(PROMPT)
Nothing below is to be printed except the lines between the line holding "758C198 757 193" and the line holding "C650 410 662", inclusive, each exactly as it appears.
---------- SUPPLIED MATERIAL ----------
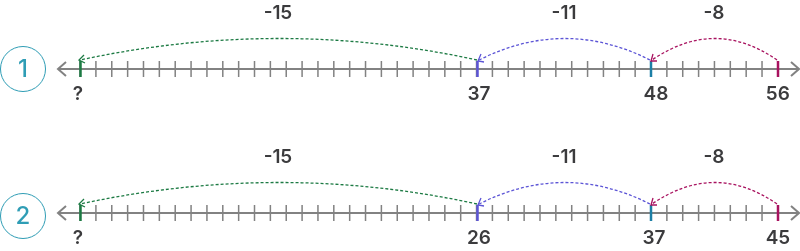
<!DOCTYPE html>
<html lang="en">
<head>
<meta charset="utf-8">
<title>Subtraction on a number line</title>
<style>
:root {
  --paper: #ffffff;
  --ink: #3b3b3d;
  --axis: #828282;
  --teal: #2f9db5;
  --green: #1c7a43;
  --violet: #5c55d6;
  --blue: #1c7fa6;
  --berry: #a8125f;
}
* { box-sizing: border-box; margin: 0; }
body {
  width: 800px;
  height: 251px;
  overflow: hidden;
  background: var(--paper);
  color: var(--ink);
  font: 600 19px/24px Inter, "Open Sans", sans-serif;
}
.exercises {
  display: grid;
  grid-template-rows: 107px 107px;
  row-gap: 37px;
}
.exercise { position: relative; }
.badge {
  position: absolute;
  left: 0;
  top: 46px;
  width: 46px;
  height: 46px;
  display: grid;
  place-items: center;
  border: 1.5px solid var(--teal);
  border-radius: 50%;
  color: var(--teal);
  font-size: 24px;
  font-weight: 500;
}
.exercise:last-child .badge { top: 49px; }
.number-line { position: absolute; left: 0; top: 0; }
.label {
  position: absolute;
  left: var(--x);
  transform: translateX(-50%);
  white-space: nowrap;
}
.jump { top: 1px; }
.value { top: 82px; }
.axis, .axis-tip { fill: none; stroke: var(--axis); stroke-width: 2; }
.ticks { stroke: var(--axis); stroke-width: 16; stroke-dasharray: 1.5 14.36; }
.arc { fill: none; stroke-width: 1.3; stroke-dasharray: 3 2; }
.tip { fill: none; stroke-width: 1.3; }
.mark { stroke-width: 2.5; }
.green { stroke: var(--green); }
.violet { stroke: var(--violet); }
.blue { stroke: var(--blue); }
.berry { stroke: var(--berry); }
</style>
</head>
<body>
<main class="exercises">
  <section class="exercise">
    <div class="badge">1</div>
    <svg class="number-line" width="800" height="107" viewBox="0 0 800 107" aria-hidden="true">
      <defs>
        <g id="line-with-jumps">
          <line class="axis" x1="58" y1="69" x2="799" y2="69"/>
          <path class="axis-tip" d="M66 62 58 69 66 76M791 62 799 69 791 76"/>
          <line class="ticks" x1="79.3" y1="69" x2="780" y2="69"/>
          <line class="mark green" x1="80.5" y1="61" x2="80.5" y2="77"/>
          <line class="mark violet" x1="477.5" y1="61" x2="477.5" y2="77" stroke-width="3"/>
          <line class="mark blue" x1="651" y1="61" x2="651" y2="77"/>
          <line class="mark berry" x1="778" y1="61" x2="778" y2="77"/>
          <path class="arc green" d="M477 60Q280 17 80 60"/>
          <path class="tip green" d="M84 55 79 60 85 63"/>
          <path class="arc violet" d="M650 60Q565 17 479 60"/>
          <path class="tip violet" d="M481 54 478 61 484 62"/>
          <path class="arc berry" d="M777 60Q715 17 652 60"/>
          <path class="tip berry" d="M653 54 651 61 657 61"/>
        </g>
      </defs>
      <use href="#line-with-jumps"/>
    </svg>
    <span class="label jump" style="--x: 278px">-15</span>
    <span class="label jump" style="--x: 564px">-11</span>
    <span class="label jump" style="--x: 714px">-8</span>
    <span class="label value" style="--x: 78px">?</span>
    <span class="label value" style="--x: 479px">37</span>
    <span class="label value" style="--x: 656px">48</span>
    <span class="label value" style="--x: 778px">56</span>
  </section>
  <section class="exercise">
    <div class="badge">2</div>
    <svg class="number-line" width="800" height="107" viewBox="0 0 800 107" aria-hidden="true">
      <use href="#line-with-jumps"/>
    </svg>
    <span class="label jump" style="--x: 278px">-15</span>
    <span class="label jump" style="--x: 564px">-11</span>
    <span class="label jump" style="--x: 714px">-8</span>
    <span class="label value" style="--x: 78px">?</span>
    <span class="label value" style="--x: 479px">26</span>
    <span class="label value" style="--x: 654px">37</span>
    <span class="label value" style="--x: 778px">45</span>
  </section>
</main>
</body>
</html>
----------
---------- SUPPLIED MATERIAL ----------
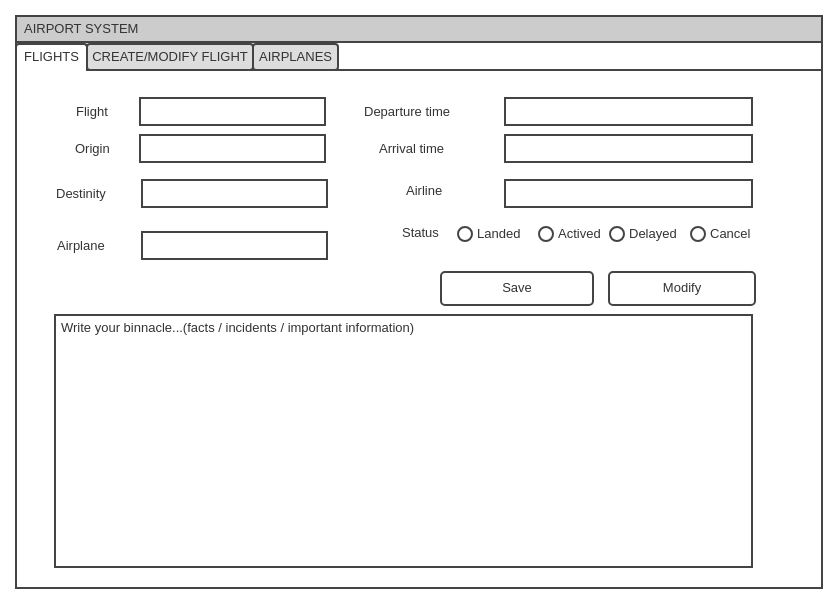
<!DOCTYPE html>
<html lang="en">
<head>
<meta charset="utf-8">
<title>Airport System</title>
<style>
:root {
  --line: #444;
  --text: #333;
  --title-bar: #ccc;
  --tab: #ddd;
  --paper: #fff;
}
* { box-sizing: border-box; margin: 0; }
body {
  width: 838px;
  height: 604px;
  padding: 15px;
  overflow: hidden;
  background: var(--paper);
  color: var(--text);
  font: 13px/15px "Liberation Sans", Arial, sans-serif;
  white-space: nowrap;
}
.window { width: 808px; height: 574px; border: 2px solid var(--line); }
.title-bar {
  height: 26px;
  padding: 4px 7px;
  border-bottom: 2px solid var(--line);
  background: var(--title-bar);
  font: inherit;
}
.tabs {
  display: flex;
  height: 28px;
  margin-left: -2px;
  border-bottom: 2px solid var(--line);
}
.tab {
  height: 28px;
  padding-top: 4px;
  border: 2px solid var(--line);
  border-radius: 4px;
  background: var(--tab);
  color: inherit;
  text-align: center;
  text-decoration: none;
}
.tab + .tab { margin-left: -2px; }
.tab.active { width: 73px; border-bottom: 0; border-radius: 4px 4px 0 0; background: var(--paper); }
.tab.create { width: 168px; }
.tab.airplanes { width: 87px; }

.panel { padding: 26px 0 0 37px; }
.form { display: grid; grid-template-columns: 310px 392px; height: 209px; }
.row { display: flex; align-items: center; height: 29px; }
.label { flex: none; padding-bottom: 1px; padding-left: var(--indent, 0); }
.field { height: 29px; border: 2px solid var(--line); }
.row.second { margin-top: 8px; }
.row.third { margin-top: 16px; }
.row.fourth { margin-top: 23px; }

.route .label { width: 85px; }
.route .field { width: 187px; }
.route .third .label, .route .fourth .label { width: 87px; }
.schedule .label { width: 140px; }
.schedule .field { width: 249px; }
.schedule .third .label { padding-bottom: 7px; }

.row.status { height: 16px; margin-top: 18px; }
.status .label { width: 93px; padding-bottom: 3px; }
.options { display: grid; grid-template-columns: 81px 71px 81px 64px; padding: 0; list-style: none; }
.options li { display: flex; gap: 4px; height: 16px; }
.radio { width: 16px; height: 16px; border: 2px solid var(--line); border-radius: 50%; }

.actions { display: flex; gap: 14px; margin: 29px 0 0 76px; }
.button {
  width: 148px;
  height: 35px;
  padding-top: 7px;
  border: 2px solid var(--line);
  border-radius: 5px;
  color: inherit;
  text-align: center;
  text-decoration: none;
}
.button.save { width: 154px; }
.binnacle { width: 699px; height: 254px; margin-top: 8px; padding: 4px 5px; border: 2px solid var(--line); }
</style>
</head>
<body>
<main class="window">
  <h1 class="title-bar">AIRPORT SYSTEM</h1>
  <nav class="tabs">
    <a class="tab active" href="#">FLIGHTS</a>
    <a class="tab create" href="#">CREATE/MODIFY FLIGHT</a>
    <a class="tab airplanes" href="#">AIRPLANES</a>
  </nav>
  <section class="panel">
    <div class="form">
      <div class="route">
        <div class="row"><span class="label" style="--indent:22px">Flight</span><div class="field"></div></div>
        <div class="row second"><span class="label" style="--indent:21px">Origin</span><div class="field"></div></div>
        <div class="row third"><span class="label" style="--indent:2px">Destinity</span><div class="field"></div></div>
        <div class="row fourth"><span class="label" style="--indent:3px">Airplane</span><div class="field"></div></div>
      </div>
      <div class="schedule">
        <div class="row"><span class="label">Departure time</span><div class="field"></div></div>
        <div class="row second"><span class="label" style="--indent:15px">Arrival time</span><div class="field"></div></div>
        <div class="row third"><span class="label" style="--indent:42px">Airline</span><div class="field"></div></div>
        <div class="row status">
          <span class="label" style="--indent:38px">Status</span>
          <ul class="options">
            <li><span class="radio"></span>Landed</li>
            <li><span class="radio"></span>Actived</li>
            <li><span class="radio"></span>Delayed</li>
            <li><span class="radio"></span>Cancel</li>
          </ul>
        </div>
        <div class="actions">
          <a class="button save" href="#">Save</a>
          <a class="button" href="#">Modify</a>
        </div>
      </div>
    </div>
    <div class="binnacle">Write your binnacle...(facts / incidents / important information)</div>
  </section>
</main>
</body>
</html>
----------
---------- SUPPLIED MATERIAL ----------
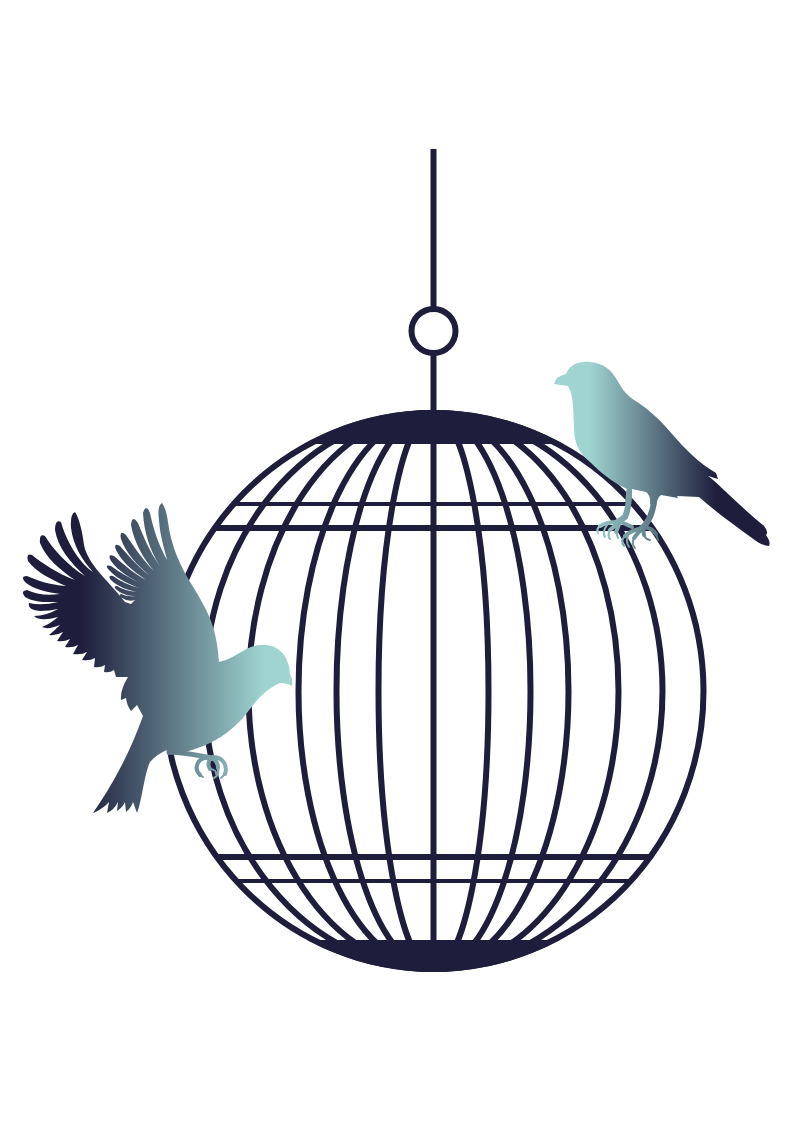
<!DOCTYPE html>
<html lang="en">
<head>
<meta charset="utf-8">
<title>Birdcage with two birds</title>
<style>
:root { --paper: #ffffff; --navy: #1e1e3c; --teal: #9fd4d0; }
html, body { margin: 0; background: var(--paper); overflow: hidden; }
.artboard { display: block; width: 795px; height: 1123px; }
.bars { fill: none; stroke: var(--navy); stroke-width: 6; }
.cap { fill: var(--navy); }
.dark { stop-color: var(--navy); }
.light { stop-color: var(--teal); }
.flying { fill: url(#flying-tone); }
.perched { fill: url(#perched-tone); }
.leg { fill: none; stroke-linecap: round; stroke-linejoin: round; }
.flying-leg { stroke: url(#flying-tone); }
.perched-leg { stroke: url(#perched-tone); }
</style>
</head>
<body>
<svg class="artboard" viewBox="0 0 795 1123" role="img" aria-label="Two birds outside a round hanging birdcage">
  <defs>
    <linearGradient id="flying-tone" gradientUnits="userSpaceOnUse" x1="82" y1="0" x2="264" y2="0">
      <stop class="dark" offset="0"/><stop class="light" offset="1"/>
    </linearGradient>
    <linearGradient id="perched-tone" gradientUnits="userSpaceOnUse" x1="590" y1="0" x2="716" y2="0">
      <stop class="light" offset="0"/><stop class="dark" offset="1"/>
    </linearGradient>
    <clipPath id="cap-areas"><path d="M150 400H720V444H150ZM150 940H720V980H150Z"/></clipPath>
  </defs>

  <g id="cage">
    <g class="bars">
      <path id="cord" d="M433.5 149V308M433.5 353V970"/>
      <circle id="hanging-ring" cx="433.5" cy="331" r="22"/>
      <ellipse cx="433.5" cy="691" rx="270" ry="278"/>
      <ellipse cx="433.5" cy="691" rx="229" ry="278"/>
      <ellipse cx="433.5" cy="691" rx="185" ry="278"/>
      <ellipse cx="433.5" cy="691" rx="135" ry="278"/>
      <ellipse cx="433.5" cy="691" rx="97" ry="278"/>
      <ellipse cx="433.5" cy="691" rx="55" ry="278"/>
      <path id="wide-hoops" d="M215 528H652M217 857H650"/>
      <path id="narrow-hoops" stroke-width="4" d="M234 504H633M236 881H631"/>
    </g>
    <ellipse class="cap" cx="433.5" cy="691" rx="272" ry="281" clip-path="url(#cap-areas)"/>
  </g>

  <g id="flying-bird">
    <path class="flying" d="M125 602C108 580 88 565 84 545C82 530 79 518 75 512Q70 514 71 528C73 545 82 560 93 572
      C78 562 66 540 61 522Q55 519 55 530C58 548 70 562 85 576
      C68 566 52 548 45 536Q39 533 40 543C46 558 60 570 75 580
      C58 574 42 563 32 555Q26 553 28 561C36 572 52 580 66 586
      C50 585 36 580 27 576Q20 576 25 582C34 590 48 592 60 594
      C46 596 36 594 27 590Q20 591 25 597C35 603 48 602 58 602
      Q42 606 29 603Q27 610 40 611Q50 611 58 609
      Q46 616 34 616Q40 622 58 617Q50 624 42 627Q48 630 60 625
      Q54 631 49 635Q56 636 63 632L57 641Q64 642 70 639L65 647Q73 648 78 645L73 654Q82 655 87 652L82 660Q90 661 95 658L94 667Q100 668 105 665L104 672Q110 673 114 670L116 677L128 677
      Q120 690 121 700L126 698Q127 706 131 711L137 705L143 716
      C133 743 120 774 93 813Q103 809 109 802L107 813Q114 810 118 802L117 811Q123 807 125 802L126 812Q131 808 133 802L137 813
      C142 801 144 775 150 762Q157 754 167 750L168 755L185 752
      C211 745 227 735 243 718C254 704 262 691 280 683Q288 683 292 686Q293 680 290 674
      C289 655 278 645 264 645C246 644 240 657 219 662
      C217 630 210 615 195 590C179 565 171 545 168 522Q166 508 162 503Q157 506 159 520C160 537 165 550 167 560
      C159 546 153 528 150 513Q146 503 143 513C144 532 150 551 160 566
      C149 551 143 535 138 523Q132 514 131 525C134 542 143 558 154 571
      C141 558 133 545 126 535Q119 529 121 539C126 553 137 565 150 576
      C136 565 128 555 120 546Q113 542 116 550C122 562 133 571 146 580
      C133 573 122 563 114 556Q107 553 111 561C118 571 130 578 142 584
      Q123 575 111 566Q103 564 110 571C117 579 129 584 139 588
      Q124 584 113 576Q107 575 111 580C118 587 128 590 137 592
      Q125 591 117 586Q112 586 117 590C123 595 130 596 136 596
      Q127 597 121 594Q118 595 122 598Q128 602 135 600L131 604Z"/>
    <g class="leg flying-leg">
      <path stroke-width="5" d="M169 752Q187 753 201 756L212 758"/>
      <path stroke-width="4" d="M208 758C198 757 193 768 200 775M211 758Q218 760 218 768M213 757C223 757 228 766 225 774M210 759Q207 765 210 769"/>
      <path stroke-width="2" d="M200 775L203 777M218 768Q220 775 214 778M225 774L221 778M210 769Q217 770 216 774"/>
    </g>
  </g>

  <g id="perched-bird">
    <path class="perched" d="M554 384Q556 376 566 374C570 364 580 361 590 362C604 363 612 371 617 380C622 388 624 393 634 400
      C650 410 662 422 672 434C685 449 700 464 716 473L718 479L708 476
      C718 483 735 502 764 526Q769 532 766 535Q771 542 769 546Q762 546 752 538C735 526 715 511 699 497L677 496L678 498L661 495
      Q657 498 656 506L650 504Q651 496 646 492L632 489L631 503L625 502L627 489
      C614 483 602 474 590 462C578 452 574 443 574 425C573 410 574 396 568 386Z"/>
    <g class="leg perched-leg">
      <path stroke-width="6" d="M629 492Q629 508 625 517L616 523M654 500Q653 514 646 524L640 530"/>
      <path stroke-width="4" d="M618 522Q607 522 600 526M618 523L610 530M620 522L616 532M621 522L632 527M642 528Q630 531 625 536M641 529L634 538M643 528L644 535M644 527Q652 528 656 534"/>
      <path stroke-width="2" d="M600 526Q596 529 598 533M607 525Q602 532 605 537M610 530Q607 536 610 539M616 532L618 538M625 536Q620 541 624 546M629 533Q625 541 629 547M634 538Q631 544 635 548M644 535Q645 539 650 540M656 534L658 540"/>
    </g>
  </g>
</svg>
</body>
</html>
----------
(ANSWER TO THIS EXERCISE)
      <path stroke-width="4" d="M208 758C198 757 193 768 200 775M211 758Q218 760 218 768M213 757C223 757 228 766 225 774M210 759Q207 765 210 769"/>
      <path stroke-width="2" d="M200 775L203 777M218 768Q220 775 214 778M225 774L221 778M210 769Q217 770 216 774"/>
    </g>
  </g>

  <g id="perched-bird">
    <path class="perched" d="M554 384Q556 376 566 374C570 364 580 361 590 362C604 363 612 371 617 380C622 388 624 393 634 400
      C650 410 662 422 672 434C685 449 700 464 716 473L718 479L708 476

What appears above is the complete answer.